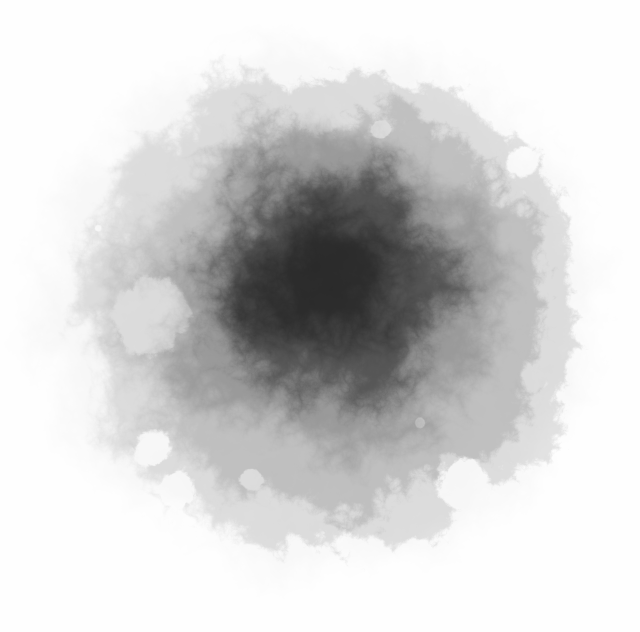
Write a Shadertoy shader that draws this background.

```glsl
const float PAPER = 0.996;
const float NOISE_SCALE = 8.0;
const float MOTTLE = 0.09;
const float NOTCH_RIPPLE = 0.05;
const int OCTAVES = 6;
const int WASHES = 6;
const int NOTCHES = 9;
const int TORN_FIRST = 1;
const int TORN_LAST = 2;

// Wash ellipses: centre and radii, in canvas heights
const vec4 WASH_SHAPE[WASHES] = vec4[](
    vec4(0.505, 0.520, 0.425, 0.400),
    vec4(0.522, 0.512, 0.378, 0.372),
    vec4(0.537, 0.512, 0.335, 0.302),
    vec4(0.530, 0.535, 0.248, 0.228),
    vec4(0.522, 0.553, 0.182, 0.164),
    vec4(0.520, 0.562, 0.108, 0.094));

// Edge softness, edge raggedness, ink strength
const vec3 WASH_INK[WASHES] = vec3[](
    vec3(0.055, 0.08, 0.03),
    vec3(0.012, 0.11, 0.11),
    vec3(0.018, 0.12, 0.13),
    vec3(0.055, 0.12, 0.20),
    vec3(0.050, 0.12, 0.45),
    vec3(0.060, 0.10, 0.49));

// Bare patches: centre, radius, first wash they cut
const vec4 NOTCH[NOTCHES] = vec4[](
    vec4(0.240, 0.290, 0.034, 1.0),
    vec4(0.278, 0.222, 0.030, 1.0),
    vec4(0.735, 0.236, 0.046, 1.0),
    vec4(0.830, 0.745, 0.034, 1.0),
    vec4(0.603, 0.795, 0.015, 2.0),
    vec4(0.155, 0.639, 0.006, 1.0),
    vec4(0.665, 0.331, 0.007, 2.0),
    vec4(0.395, 0.242, 0.022, 2.0),
    vec4(0.235, 0.495, 0.062, 2.0));

vec2 gradientAt(ivec2 cell) {
    uint h = uint(cell.x) * 1597334677u ^ uint(cell.y) * 3812015801u;
    h = (h ^ (h >> 15)) * 2246822519u;
    h = (h ^ (h >> 13)) * 3266489917u;
    float angle = float((h ^ (h >> 16)) & 65535u) / 65536.0 * 6.28319;
    return vec2(cos(angle), sin(angle));
}

float gradientNoise(vec2 p) {
    ivec2 i = ivec2(floor(p));
    vec2 f = fract(p);
    vec2 u = f * f * f * (f * (f * 6.0 - 15.0) + 10.0);
    float a = dot(gradientAt(i), f);
    float b = dot(gradientAt(i + ivec2(1, 0)), f - vec2(1, 0));
    float c = dot(gradientAt(i + ivec2(0, 1)), f - vec2(0, 1));
    float d = dot(gradientAt(i + ivec2(1, 1)), f - vec2(1, 1));
    return mix(mix(a, b, u.x), mix(c, d, u.x), u.y);
}

// Smooth base octave with rounded, cloud-like lobes on top
float cloudNoise(vec2 p) {
    float sum = 0.6 * gradientNoise(p);
    float amplitude = 0.55;
    for (int i = 1; i < OCTAVES; i++) {
        p = mat2(0.8, 0.6, -0.6, 0.8) * p * 2.0 + 7.3;
        sum += amplitude * (abs(gradientNoise(p)) - 0.22);
        amplitude *= 0.6;
    }
    return sum;
}

float ellipseDistance(vec2 p, vec4 shape) {
    return (length((p - shape.xy) / shape.zw) - 1.0) * min(shape.z, shape.w);
}

void mainImage(out vec4 fragColor, in vec2 fragCoord) {
    vec2 p = fragCoord / iResolution.y;
    float pixel = 1.0 / iResolution.y;
    float tone = PAPER;

    // Layer the washes from the pale halo to the dark core
    for (int i = 0; i < WASHES; i++) {
        float cloud = cloudNoise(p * NOISE_SCALE + float(i) * vec2(13.7, 29.1));
        vec3 ink = WASH_INK[i];
        bool torn = i >= TORN_FIRST && i <= TORN_LAST;

        // Torn washes bleed more on the left
        float bleed = torn ? mix(2.6, 1.0, smoothstep(0.15, 0.5, p.x)) : 1.0;
        float softness = max(ink.x * bleed, pixel);
        float edge = ellipseDistance(p, WASH_SHAPE[i]) + ink.y * cloud;
        float cover = 1.0 - smoothstep(-softness, softness, edge);

        // Cut the bare patches
        for (int n = 0; torn && n < NOTCHES; n++) {
            vec4 notch = NOTCH[n];
            if (i < int(notch.w)) continue;
            float ripple = cloud * min(NOTCH_RIPPLE, notch.z);
            float gap = length(p - notch.xy) - notch.z - ripple;
            float rim = max(0.1 * notch.z, pixel);
            cover *= smoothstep(-rim, rim, gap);
        }

        // Uneven pigment inside the wash
        float strength = ink.z * (1.0 + MOTTLE * cloud);
        tone *= 1.0 - strength * cover;
    }
    fragColor = vec4(vec3(tone), 1.0);
}
```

+-------+

* [Work instruction]
Please state how many lines in the preceding material contain the word "return", with no other output.

* [Solution to the problem]
4